After a fulfilling end to the 2013 season, Johns spent the summer at home training and lifting every day with swimmers from the University of North Carolina-Wilmington. Motivated by the setbacks of the previous year, she entered the fall preseason at Xavier with equal strength in both arms–and in the best shape of her life. Her aspirations for her junior season are high, and she is eager to improve on her times from her freshman year. Throughout all the moments of frustration, Johns says she got through the difficult recovery process by trying to remain positive at all times. “I reminded myself that I was lucky to even have the chance to swim again,” she says. “I took everything day by day, and I celebrated any improvement, whether it was one degree in range of motion or one pound in strength.”
Pilati says that she was amazed by Johns’s attitude throughout the rehab and did her best to provide encouragement whenever needed. “During Kelsie’s moments of doubt, I talked about how her situation was not permanent,” says Pilati. “She had already gone through the injury and the surgeries. Compared to that, I told her, everything else was a minor setback. “Her positive attitude actually often lifted my spirits,” Pilati continues. “I could be having a tough day in the athletic training room, and Kelsie would come in so happy it would brighten my mood. I’d think to myself, ‘This girl broke her arm and she can’t lift anything, but she is positive and ready to get to work. I can get through the rest of the day.'”
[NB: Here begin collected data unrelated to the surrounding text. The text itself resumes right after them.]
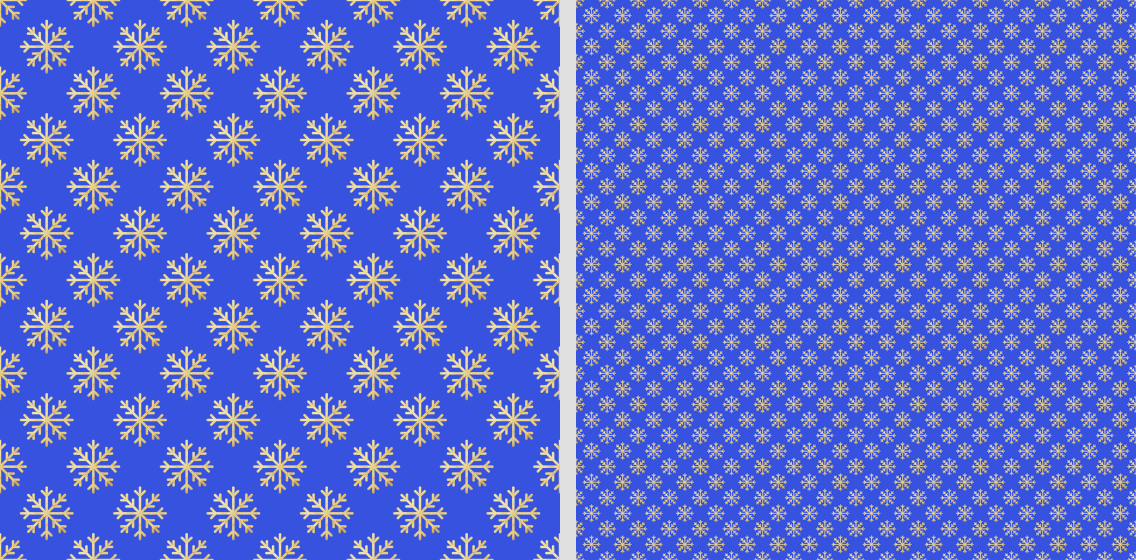
Left: one tile. Right: repeated 3 by 3.
Reproduce this pattern procedurally as a Shadertoy shader.

```glsl
const float REPEATS = 6.0;        // cells across and down
const float STROKE = 0.0135;      // half line width, in cells
const float ARM = 0.275;          // straight arm length
const float DIAGONAL = 0.196;     // diagonal arm reach along each axis
const vec2 FORK_ROOT = vec2(0.188, 0.0);
const vec2 FORK_TIP = vec2(0.237, 0.051);
const vec2 INNER_TWIG = vec2(0.074, 0.146);  // root on the diagonal, end x
const vec2 OUTER_TWIG = vec2(0.140, 0.200);
const vec3 BLUE = vec3(0.21, 0.32, 0.87);
const vec3 PALE_GOLD = vec3(0.95, 0.89, 0.66);
const vec3 GOLD = vec3(0.91, 0.81, 0.52);
const vec3 DARK_GOLD = vec3(0.79, 0.62, 0.31);

float hash(vec2 cell) {
    uvec2 k = uvec2(ivec2(cell) + 4096) * uvec2(1597u, 3571u);
    uint h = (k.x ^ k.y) * 747795u;
    h = (h ^ (h >> 15)) * 277803u;
    h ^= h >> 13;
    return float(h & 65535u) / 65535.0;
}

float valueNoise(vec2 p) {
    vec2 cell = floor(p), f = fract(p);
    f = f * f * (3.0 - 2.0 * f);
    float low = mix(hash(cell), hash(cell + vec2(1, 0)), f.x);
    float high = mix(hash(cell + vec2(0, 1)), hash(cell + vec2(1, 1)), f.x);
    return mix(low, high, f.y);
}

float segment(vec2 p, vec2 a, vec2 b) {
    vec2 ab = b - a;
    return length(p - a - ab * clamp(dot(p - a, ab) / dot(ab, ab), 0.0, 1.0));
}

float snowflake(vec2 p) {
    // Fold the eight-fold symmetry into one wedge
    p = abs(p);
    if (p.y > p.x) p = p.yx;

    float d = segment(p, vec2(0), vec2(ARM, 0.0));
    d = min(d, segment(p, FORK_ROOT, FORK_TIP));
    d = min(d, segment(p, vec2(0), vec2(DIAGONAL)));
    d = min(d, segment(p, INNER_TWIG.xx, INNER_TWIG.yx));
    d = min(d, segment(p, OUTER_TWIG.xx, OUTER_TWIG.yx));
    return d - STROKE;
}

vec3 goldFoil(vec2 p) {
    // Sheen falls off toward the lower right, broken by mottling and grain
    float slope = (p.x - p.y) * 0.9;
    float mottle = valueNoise(p * 24.0 + 7.0);
    float grain = valueNoise(p * 75.0);
    float tone = slope + 0.65 * (mottle - 0.5) + 0.5 * (grain - 0.5);
    vec3 foil = mix(GOLD, PALE_GOLD, smoothstep(0.05, -0.4, tone));
    return mix(foil, DARK_GOLD, 0.85 * smoothstep(0.1, 0.6, tone));
}

void mainImage(out vec4 fragColor, in vec2 fragCoord) {
    vec2 p = fragCoord / iResolution.xy * REPEATS;
    float pixel = REPEATS / min(iResolution.x, iResolution.y);

    // Two interleaved square lattices: keep the nearer centre
    vec2 middle = fract(p) - 0.5;
    vec2 corner = fract(p + 0.5) - 0.5;
    vec2 local = dot(middle, middle) < dot(corner, corner) ? middle : corner;

    float ink = 1.0 - smoothstep(-0.7 * pixel, 0.7 * pixel, snowflake(local));
    fragColor = vec4(mix(BLUE, goldFoil(local), ink), 1.0);
}
```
And as for Johns’s other extracurricular activity, after some trepidation, she got back on her horse and enjoyed riding again this past summer. “It was scary at first, and I was a little uncomfortable,” she says. “But then something clicked and I started loving it again. I rode almost every day after that.”